The London art scene is waiting impatiently for the, so-called, ‘new’ Tate Britain. As you may have noticed if you have been to the gallery lately, it is refurbishing and getting ready for the opening of the exhibition ‘A Walk Through British Art’ in May, an exhibition where all their brilliant art will be presented in a new chronological re-arrange. First step in the process was revealed this week when the gallery opened its landscape display ‘Looking at the View’. Tate’s new approach on classic art seems to be getting new and old art together to show how – in this sense – landscape painting and photography have changed over time by presenting Turner’s abstract seaside’s next too modern photography. The key word of the exhibition title seems to be ‘looking’, as there is no organized route to walk or labels to read, it is, funnily enough, all about looking. Like Mark Brown in The Guardian put it ‘It is something of a first: Tracey Emin paired with the 18th-century artist Joseph Wright of Derby’.
Penelope Curtis, Tate Britain’s director, said that she wanted the collection to look like one, and not two, collections and that she thought the re-hang would give people a new experience with already familiar art pieces. I think she has a point, but at the same time, I am myself very, let’s say non-radical, when it comes to my art and I am a little scared of what seeing Gainsborough and Tillman on the same wall might do to me. When that is said, I am up for an experience, but the question is if this is something that is going to last or if people will find it annoyingly unorganized after the third walk around the gallery.

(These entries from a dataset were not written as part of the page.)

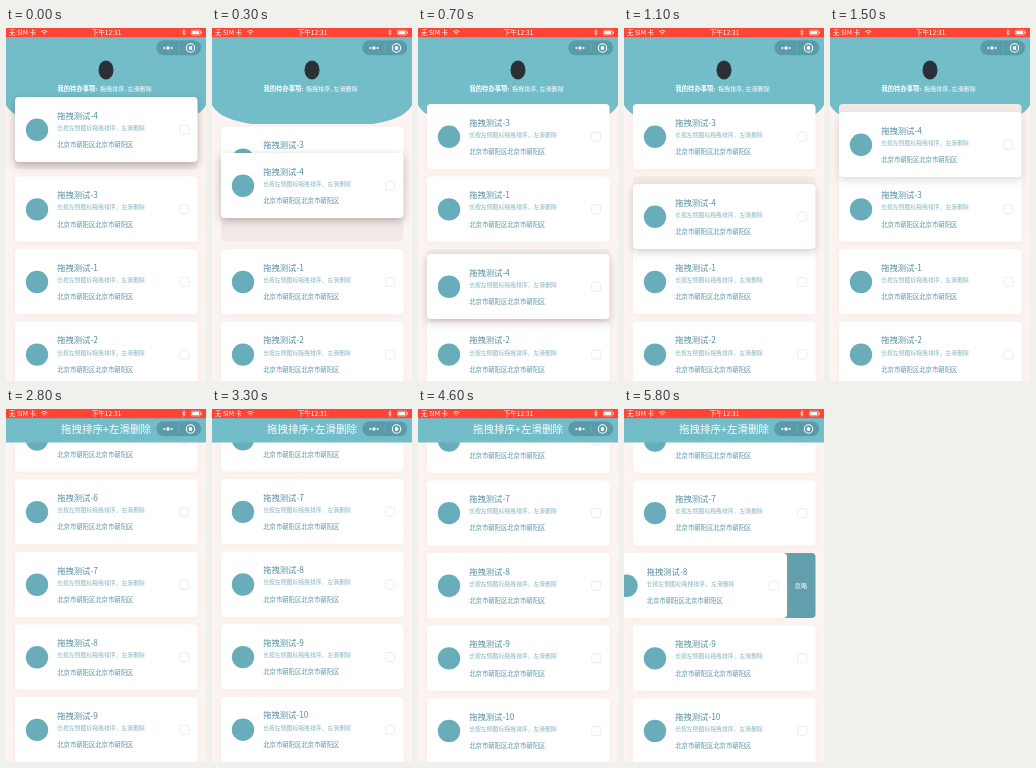
An HTML page that plays this animation: 200x353 px, repeating every 6 s.

```html
<!DOCTYPE html>
<html lang="zh">
<head>
<meta charset="utf-8">
<title>拖拽排序</title>
<style>
html, body { margin: 0; width: 100%; height: 100%; overflow: hidden; background: #fcf4f2; }
svg { display: block; width: 100%; height: 100%; font-family: "Noto Sans CJK SC", "Noto Sans CJK", "Noto Sans", sans-serif; }
.paper { fill: #fff; filter: drop-shadow(0 1px 3px rgba(240, 195, 190, .2)); }
.title { font-size: 8.3px; fill: #568f9e; font-weight: 500; }
.sub { font-size: 5.85px; fill: #84b3bd; }
.addr { font-size: 6.35px; fill: #5b95a3; }
.box { fill: #fff; stroke: #e3e9ea; stroke-width: .8; }
.icon { fill: #6aadba; }
.white { fill: #fff; }
</style>
</head>
<body>
<svg viewBox="0 0 200 353" preserveAspectRatio="none">
  <rect width="200" height="353" fill="#fcf4f2"/>
  <g id="page">
    <path d="M0 0H200V77C196 84 188 92 160 96H40C12 92 4 84 0 77Z" fill="#73bdc9"/>
    <ellipse cx="100" cy="42" rx="7.5" ry="9.5" fill="#2b3036"/>
    <text class="white" x="51.5" y="62.6" font-size="6.3" font-weight="700">我的待办事项:</text>
    <text class="white" x="94" y="62.6" font-size="6.1">拖拽排序, 左滑删除</text>
    <rect id="hole" x="9" width="182.5" height="65" rx="4" fill="#f3eae8"/>
    <g id="list"></g>
  </g>
  <g id="nav">
    <rect y="9" width="200" height="24.5" fill="#73bdc9"/>
    <text class="white" x="100" y="24.2" font-size="10.5" text-anchor="middle">拖拽排序+左滑删除</text>
  </g>
  <rect x="150" y="12" width="45.5" height="15.5" rx="7.75" fill="#599ca9" stroke="#80bfca" stroke-width=".5"/>
  <g class="white">
    <circle cx="158.4" cy="20" r="1"/><circle cx="162" cy="20" r="1.7"/><circle cx="165.6" cy="20" r="1"/>
    <circle cx="184.5" cy="20" r="1.9"/>
  </g>
  <circle cx="184.5" cy="20" r="4.2" fill="none" stroke="#fff" stroke-width="1.1"/>
  <path d="M173 15.5V24" stroke="#80b6c0" stroke-width=".5"/>
  <rect width="200" height="9.2" fill="#ff4434"/>
  <g class="white">
    <text x="3" y="6.7" font-size="6.5">无 SIM 卡</text>
    <text x="100.5" y="6.7" font-size="6.6" text-anchor="middle">下午12:31</text>
    <rect x="186.2" y="2.9" width="7" height="3.2"/>
    <rect x="195.2" y="3.6" width=".8" height="1.8"/>
  </g>
  <g fill="none" stroke="#fff" stroke-width=".8">
    <path d="M35.2 3.6Q38.3 1.2 41.4 3.6M36.5 5.1Q38.3 3.7 40.1 5.1M37.9 6.4H38.7"/>
    <path d="M176.3 3L179.3 6L177.8 7.4V1.6L179.3 3L176.3 6" stroke-width=".6"/>
    <rect x="185.4" y="2.1" width="9" height="4.8" rx=".8" stroke-width=".5"/>
  </g>
</svg>
<script>
const TOP = 76, PITCH = 72.6, LOOP = 6000, STEP = 100;
const byId = id => document.getElementById(id);

const clamp = v => Math.max(0, Math.min(1, v));
const ramp = (t, from, to) => clamp((t - from) / (to - from));
const smooth = (t, from, to) => {
  const p = ramp(t, from, to);
  return p * p * (3 - 2 * p);
};

// Motion of each part, as a function of time in ms.
const dragTop = t => 69 + 159 * smooth(t, 0, 750) - 144 * smooth(t, 750, 1450) - 8 * smooth(t, 1600, 2000);
const lift = t => 1 - .5 * ramp(t, 0, 1500) - .5 * ramp(t, 1600, 2000);
const fling = t => 441.5 * (1 - (1 - ramp(t, 2300, 3300)) ** 2.6) - 1.3 * ramp(t, 3900, 4000);
const swipe = t => -28.5 * smooth(t, 4500, 5000) - 3 * Math.sin(Math.PI * ramp(t, 5400, 5800));

const card = n => `<g id="c${n}">
  ${n === 8 ? `<g id="ignore"><rect x="150" width="41.5" height="65" rx="4" fill="#629fad"/>
    <text class="white" x="177" y="34.8" font-size="6.2" text-anchor="middle">忽略</text></g>` : ''}
  <g class="face">
    <rect class="paper" x="9" width="182.5" height="65" rx="4"/>
    <circle class="icon" cx="31" cy="32.8" r="11.2"/>
    <text class="title" x="51.2" y="21.6">拖拽测试-${n}</text>
    <text class="sub" x="51.2" y="32.8">长按左侧图标拖拽排序，左滑删除</text>
    <text class="addr" x="51.2" y="50">北京市朝阳区北京市朝阳区</text>
    <rect class="box" x="173.7" y="28.2" width="9" height="9" rx="2"/>
  </g></g>`;

// Card 4 comes last so that it floats above the others.
const rest = [3, 1, 2, 5, 6, 7, 8, 9, 10];
byId('list').innerHTML = [...rest, 4].map(card).join('');
const move = (el, x, y) => el.setAttribute('transform', `translate(${x} ${y})`);
const show = (id, on) => byId(id).setAttribute('opacity', on ? 1 : 0);
const held = byId('c4'), heldPaper = held.querySelector('.paper');
const swiped = byId('c8').querySelector('.face');

function draw(t) {
  const y = dragTop(t), up = lift(t), top = fling(t);
  const dx = t > 4600 ? swipe(t) : 0;
  const slot = (y - TOP) / PITCH;

  rest.forEach((n, i) => {
    const shift = clamp((slot - i - .4) / .4);
    move(byId('c' + n), 0, TOP + PITCH * (i + 1 - shift));
  });
  move(held, 0, y);
  heldPaper.style.filter = up > 0
    ? `drop-shadow(0 3px 4px rgba(95,75,75,${.42 * up}))` : '';
  byId('hole').setAttribute('y', TOP + PITCH * Math.round(slot));
  show('hole', up > 0);

  move(byId('page'), 0, -top);
  show('nav', top > 30);
  move(swiped, dx, 0);
  show('ignore', dx < 0);
}

const start = performance.now();
function tick() {
  const t = (performance.now() - start) % LOOP;
  draw(Math.floor(t / STEP) * STEP);
  requestAnimationFrame(tick);
}
tick();
</script>
</body>
</html>
```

I am not going to lie; I am intrigued by the idea and especially by the fact that William Turner, William Blake and Henry Moore – no doubt three outstanding artists – have their own focus rooms. Turner has already been the pride and joy of Tate Britain for years, and I think its audience will appreciate the keeping of a room where you can have a ‘clean’ escape into Turner’s world without any interrupting elements.
So, Tate Britain, bring it on. I am excited to see more.
The rest of the exhibition opens 14.May.2013